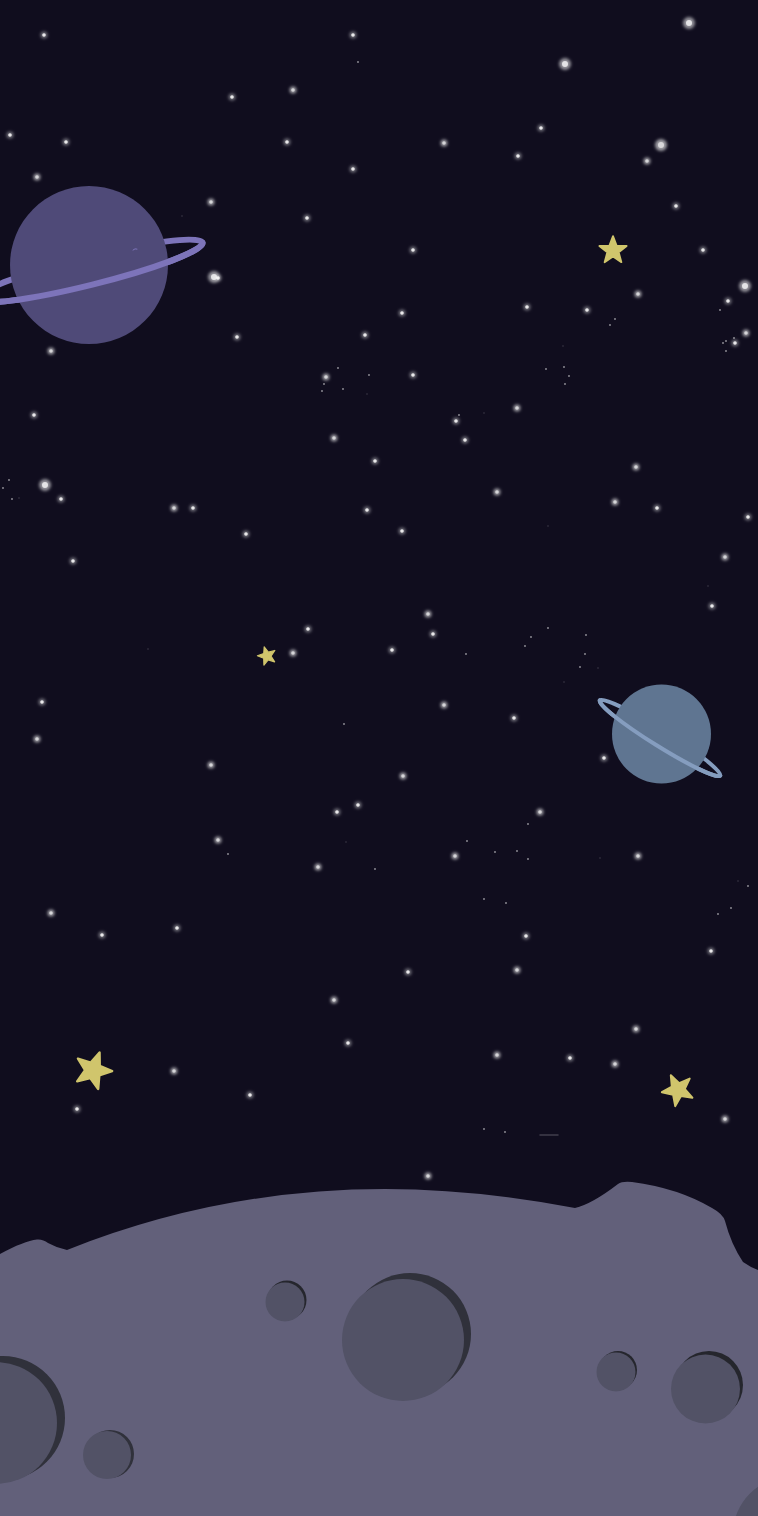
<!DOCTYPE html>
<html lang="en">
<head>
<meta charset="utf-8">
<title>Night sky above the moon</title>
<style>
:root {
  --sky: #100d1e;
  --starlight: #fff;
  --gold: #d0c56c;
  --violet: #4f4a78;
  --violet-ring: #7d74ba;
  --blue: #5f7591;
  --blue-ring: #859dbf;
  --moon: #62607a;
  --crater: #525266;
  --crater-rim: #30313b;
  --crater-rim-deep: #25262d;
}
html, body { margin: 0; background: var(--sky); overflow: hidden; }
.scene { display: block; width: 758px; height: 1516px; }
.sky { fill: var(--sky); }
.stars { fill: none; stroke: var(--starlight); stroke-linecap: round; }
.glow-large { stroke-width: 12; opacity: .55; }
.core-large { stroke-width: 6; opacity: .75; }
.glow { stroke-width: 7; opacity: .4; }
.core { stroke-width: 3.6; opacity: .85; }
.dim { opacity: .6; }
.dust { stroke-width: 2; opacity: .5; }
.faint-dust { stroke-width: 1.5; opacity: .2; }
.gold-stars { fill: var(--gold); stroke: var(--gold); stroke-width: 12; stroke-linejoin: round; }
.ring { fill: none; stroke-linecap: round; }
.violet-planet { fill: var(--violet); stroke: none; }
.violet-ring { stroke: var(--violet-ring); stroke-width: 6; }
.blue-planet { fill: var(--blue); }
.blue-ring { stroke: var(--blue-ring); stroke-width: 4; }
.moon { fill: var(--moon); }
.floor { fill: var(--crater); }
.rim { fill: var(--crater-rim); }
.deep { fill: var(--crater-rim-deep); }
</style>
</head>
<body>
<svg class="scene" viewBox="0 0 758 1516" role="img" aria-label="Starry sky with two ringed planets above a cratered moon">
  <defs>
    <filter id="soft" filterUnits="userSpaceOnUse" x="0" y="0" width="758" height="1516"><feGaussianBlur stdDeviation="1.6"/></filter>
    <filter id="soft-core" filterUnits="userSpaceOnUse" x="0" y="0" width="758" height="1516"><feGaussianBlur stdDeviation=".6"/></filter>
    <polygon id="gold-star" points="0,-96 24,-33 91,-30 38,12 56,78 0,40 -56,78 -38,12 -91,-30 -24,-33"/>
    <path id="large-stars" d="M689 23h0M565 64h0M745 286h0M214 277h0M45 485h0"/>
    <path id="large-dim-stars" d="M661 145h0"/>
    <path id="bright-stars" d="M44 35h0M353 35h0M232 97h0M10 135h0M66 142h0M287 142h0M353 169h0M541 128h0M518 156h0M676 206h0M307 218h0M413 250h0M703 250h0M218 278h0M402 313h0M527 307h0M587 310h0M728 301h0M735 343h0M237 337h0M365 335h0M413 375h0M34 415h0M456 421h0M465 440h0M375 461h0M61 499h0M193 508h0M367 510h0M402 531h0M246 534h0M657 508h0M748 517h0M73 561h0M712 606h0M308 629h0M433 634h0M392 650h0M42 702h0M514 718h0M604 758h0M358 805h0M337 812h0M177 928h0M102 935h0M526 936h0M711 951h0M408 972h0M348 1043h0M570 1058h0M250 1095h0M77 1109h0"/>
    <path id="dim-stars" d="M293 90h0M444 143h0M37 177h0M647 161h0M211 202h0M638 294h0M51 351h0M326 377h0M746 333h0M517 408h0M334 438h0M636 467h0M497 492h0M615 502h0M174 508h0M725 557h0M428 614h0M293 653h0M444 705h0M37 739h0M211 765h0M403 776h0M540 812h0M218 840h0M318 867h0M455 856h0M638 856h0M51 913h0M517 970h0M334 1000h0M636 1029h0M497 1055h0M615 1064h0M174 1071h0M725 1119h0M428 1176h0"/>
  </defs>

  <rect class="sky" width="758" height="1516"/>

  <g class="stars">
    <g filter="url(#soft)">
      <use href="#large-stars" class="glow-large"/>
      <use href="#large-dim-stars" class="glow-large dim"/>
      <use href="#bright-stars" class="glow"/>
      <use href="#dim-stars" class="glow dim"/>
    </g>
    <g filter="url(#soft-core)">
      <use href="#large-stars" class="core-large"/>
      <use href="#large-dim-stars" class="core-large dim"/>
      <use href="#bright-stars" class="core"/>
      <use href="#dim-stars" class="core dim"/>
    </g>
    <path class="dust" d="M358 62h0M338 368h0M369 375h0M324 384h0M322 391h0M343 389h0M610 325h0M615 319h0M720 310h0M723 343h0M726 351h0M734 338h0M726 341h0M564 367h0M569 376h0M565 384h0M546 369h0M459 415h0M3 488h0M9 480h0M12 499h0M344 724h0M466 654h0M531 637h0M525 646h0M548 628h0M586 635h0M585 654h0M580 667h0M467 841h0M495 852h0M517 851h0M528 859h0M528 824h0M228 854h0M375 869h0M484 899h0M506 903h0M748 886h0M731 908h0M718 914h0M484 1129h0M505 1132h0"/>
    <path class="faint-dust" d="M182 216h0M563 346h0M484 413h0M367 394h0M19 498h0M548 526h0M708 586h0M148 649h0M564 682h0M598 668h0M600 858h0M346 842h0M738 881h0M540 1135h18"/>
  </g>

  <g class="gold-stars">
    <use href="#gold-star" transform="translate(613 250.500) scale(.15)"/>
    <use href="#gold-star" transform="translate(267 656) rotate(-17) scale(.1)"/>
    <use href="#gold-star" transform="translate(93 1070.500) rotate(20) scale(.2)"/>
    <use href="#gold-star" transform="translate(678 1090) rotate(-26) scale(.17)"/>
  </g>

  <g id="violet-world">
    <ellipse class="ring violet-ring" rx="117" ry="14" transform="translate(89 271) rotate(-14)"/>
    <circle class="violet-planet" cx="89" cy="265" r="79"/>
    <path class="ring violet-ring" d="M-117 0A117 14 0 0 0 117 0" transform="translate(89 271) rotate(-14)"/>
    <path class="ring" stroke="var(--violet-ring)" d="M133 250q2-2 4-1"/>
  </g>

  <g id="blue-world">
    <ellipse class="ring blue-ring" rx="71" ry="8" transform="translate(660 738) rotate(32)"/>
    <circle class="blue-planet" cx="661.500" cy="734" r="49.500"/>
    <path class="ring blue-ring" d="M-71 0A71 8 0 0 0 71 0" transform="translate(660 738) rotate(32)"/>
  </g>

  <g id="moon-surface">
    <path class="moon" d="M0 1254Q24 1241 37 1239.500Q43 1239 48 1243Q57 1248 67 1250Q220 1189 385 1189Q475 1189 575 1208Q592 1204 618 1184Q622 1181 632 1182Q678 1188 712 1208Q723 1214 725 1221Q731 1244 743 1262Q750 1267 758 1270V1516H0Z"/>
    <circle class="rim" cx="410" cy="1334" r="61"/>
    <circle class="floor" cx="403" cy="1340" r="61"/>
    <circle class="deep" cx="287" cy="1300" r="19.500"/>
    <circle class="floor" cx="285" cy="1302" r="19.500"/>
    <circle class="rim" cx="3" cy="1418" r="62"/>
    <circle class="floor" cx="-4" cy="1423" r="61"/>
    <circle class="rim" cx="110" cy="1454" r="24"/>
    <circle class="floor" cx="107" cy="1455" r="24"/>
    <circle class="deep" cx="618" cy="1370" r="19"/>
    <circle class="floor" cx="616" cy="1372" r="19.500"/>
    <circle class="deep" cx="709" cy="1385" r="34"/>
    <circle class="floor" cx="705.500" cy="1389" r="34.500"/>
    <circle class="floor" cx="790" cy="1534" r="57"/>
  </g>
</svg>
</body>
</html>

____

**Assignment**. The data above must be reproduced exactly, without any of its pictures.

**Task solution**.
<!DOCTYPE html>
<html lang="en">
<head>
<meta charset="utf-8">
<title>Night sky above the moon</title>
<style>
:root {
  --sky: #100d1e;
  --starlight: #fff;
  --gold: #d0c56c;
  --violet: #4f4a78;
  --violet-ring: #7d74ba;
  --blue: #5f7591;
  --blue-ring: #859dbf;
  --moon: #62607a;
  --crater: #525266;
  --crater-rim: #30313b;
  --crater-rim-deep: #25262d;
}
html, body { margin: 0; background: var(--sky); overflow: hidden; }
.scene { display: block; width: 758px; height: 1516px; }
.sky { fill: var(--sky); }
.stars { fill: none; stroke: var(--starlight); stroke-linecap: round; }
.glow-large { stroke-width: 12; opacity: .55; }
.core-large { stroke-width: 6; opacity: .75; }
.glow { stroke-width: 7; opacity: .4; }
.core { stroke-width: 3.6; opacity: .85; }
.dim { opacity: .6; }
.dust { stroke-width: 2; opacity: .5; }
.faint-dust { stroke-width: 1.5; opacity: .2; }
.gold-stars { fill: var(--gold); stroke: var(--gold); stroke-width: 12; stroke-linejoin: round; }
.ring { fill: none; stroke-linecap: round; }
.violet-planet { fill: var(--violet); stroke: none; }
.violet-ring { stroke: var(--violet-ring); stroke-width: 6; }
.blue-planet { fill: var(--blue); }
.blue-ring { stroke: var(--blue-ring); stroke-width: 4; }
.moon { fill: var(--moon); }
.floor { fill: var(--crater); }
.rim { fill: var(--crater-rim); }
.deep { fill: var(--crater-rim-deep); }
</style>
</head>
<body>
<svg class="scene" viewBox="0 0 758 1516" role="img" aria-label="Starry sky with two ringed planets above a cratered moon">
  <defs>
    <filter id="soft" filterUnits="userSpaceOnUse" x="0" y="0" width="758" height="1516"><feGaussianBlur stdDeviation="1.6"/></filter>
    <filter id="soft-core" filterUnits="userSpaceOnUse" x="0" y="0" width="758" height="1516"><feGaussianBlur stdDeviation=".6"/></filter>
    <polygon id="gold-star" points="0,-96 24,-33 91,-30 38,12 56,78 0,40 -56,78 -38,12 -91,-30 -24,-33"/>
    <path id="large-stars" d="M689 23h0M565 64h0M745 286h0M214 277h0M45 485h0"/>
    <path id="large-dim-stars" d="M661 145h0"/>
    <path id="bright-stars" d="M44 35h0M353 35h0M232 97h0M10 135h0M66 142h0M287 142h0M353 169h0M541 128h0M518 156h0M676 206h0M307 218h0M413 250h0M703 250h0M218 278h0M402 313h0M527 307h0M587 310h0M728 301h0M735 343h0M237 337h0M365 335h0M413 375h0M34 415h0M456 421h0M465 440h0M375 461h0M61 499h0M193 508h0M367 510h0M402 531h0M246 534h0M657 508h0M748 517h0M73 561h0M712 606h0M308 629h0M433 634h0M392 650h0M42 702h0M514 718h0M604 758h0M358 805h0M337 812h0M177 928h0M102 935h0M526 936h0M711 951h0M408 972h0M348 1043h0M570 1058h0M250 1095h0M77 1109h0"/>
    <path id="dim-stars" d="M293 90h0M444 143h0M37 177h0M647 161h0M211 202h0M638 294h0M51 351h0M326 377h0M746 333h0M517 408h0M334 438h0M636 467h0M497 492h0M615 502h0M174 508h0M725 557h0M428 614h0M293 653h0M444 705h0M37 739h0M211 765h0M403 776h0M540 812h0M218 840h0M318 867h0M455 856h0M638 856h0M51 913h0M517 970h0M334 1000h0M636 1029h0M497 1055h0M615 1064h0M174 1071h0M725 1119h0M428 1176h0"/>
  </defs>

  <rect class="sky" width="758" height="1516"/>

  <g class="stars">
    <g filter="url(#soft)">
      <use href="#large-stars" class="glow-large"/>
      <use href="#large-dim-stars" class="glow-large dim"/>
      <use href="#bright-stars" class="glow"/>
      <use href="#dim-stars" class="glow dim"/>
    </g>
    <g filter="url(#soft-core)">
      <use href="#large-stars" class="core-large"/>
      <use href="#large-dim-stars" class="core-large dim"/>
      <use href="#bright-stars" class="core"/>
      <use href="#dim-stars" class="core dim"/>
    </g>
    <path class="dust" d="M358 62h0M338 368h0M369 375h0M324 384h0M322 391h0M343 389h0M610 325h0M615 319h0M720 310h0M723 343h0M726 351h0M734 338h0M726 341h0M564 367h0M569 376h0M565 384h0M546 369h0M459 415h0M3 488h0M9 480h0M12 499h0M344 724h0M466 654h0M531 637h0M525 646h0M548 628h0M586 635h0M585 654h0M580 667h0M467 841h0M495 852h0M517 851h0M528 859h0M528 824h0M228 854h0M375 869h0M484 899h0M506 903h0M748 886h0M731 908h0M718 914h0M484 1129h0M505 1132h0"/>
    <path class="faint-dust" d="M182 216h0M563 346h0M484 413h0M367 394h0M19 498h0M548 526h0M708 586h0M148 649h0M564 682h0M598 668h0M600 858h0M346 842h0M738 881h0M540 1135h18"/>
  </g>

  <g class="gold-stars">
    <use href="#gold-star" transform="translate(613 250.500) scale(.15)"/>
    <use href="#gold-star" transform="translate(267 656) rotate(-17) scale(.1)"/>
    <use href="#gold-star" transform="translate(93 1070.500) rotate(20) scale(.2)"/>
    <use href="#gold-star" transform="translate(678 1090) rotate(-26) scale(.17)"/>
  </g>

  <g id="violet-world">
    <ellipse class="ring violet-ring" rx="117" ry="14" transform="translate(89 271) rotate(-14)"/>
    <circle class="violet-planet" cx="89" cy="265" r="79"/>
    <path class="ring violet-ring" d="M-117 0A117 14 0 0 0 117 0" transform="translate(89 271) rotate(-14)"/>
    <path class="ring" stroke="var(--violet-ring)" d="M133 250q2-2 4-1"/>
  </g>

  <g id="blue-world">
    <ellipse class="ring blue-ring" rx="71" ry="8" transform="translate(660 738) rotate(32)"/>
    <circle class="blue-planet" cx="661.500" cy="734" r="49.500"/>
    <path class="ring blue-ring" d="M-71 0A71 8 0 0 0 71 0" transform="translate(660 738) rotate(32)"/>
  </g>

  <g id="moon-surface">
    <path class="moon" d="M0 1254Q24 1241 37 1239.500Q43 1239 48 1243Q57 1248 67 1250Q220 1189 385 1189Q475 1189 575 1208Q592 1204 618 1184Q622 1181 632 1182Q678 1188 712 1208Q723 1214 725 1221Q731 1244 743 1262Q750 1267 758 1270V1516H0Z"/>
    <circle class="rim" cx="410" cy="1334" r="61"/>
    <circle class="floor" cx="403" cy="1340" r="61"/>
    <circle class="deep" cx="287" cy="1300" r="19.500"/>
    <circle class="floor" cx="285" cy="1302" r="19.500"/>
    <circle class="rim" cx="3" cy="1418" r="62"/>
    <circle class="floor" cx="-4" cy="1423" r="61"/>
    <circle class="rim" cx="110" cy="1454" r="24"/>
    <circle class="floor" cx="107" cy="1455" r="24"/>
    <circle class="deep" cx="618" cy="1370" r="19"/>
    <circle class="floor" cx="616" cy="1372" r="19.500"/>
    <circle class="deep" cx="709" cy="1385" r="34"/>
    <circle class="floor" cx="705.500" cy="1389" r="34.500"/>
    <circle class="floor" cx="790" cy="1534" r="57"/>
  </g>
</svg>
</body>
</html>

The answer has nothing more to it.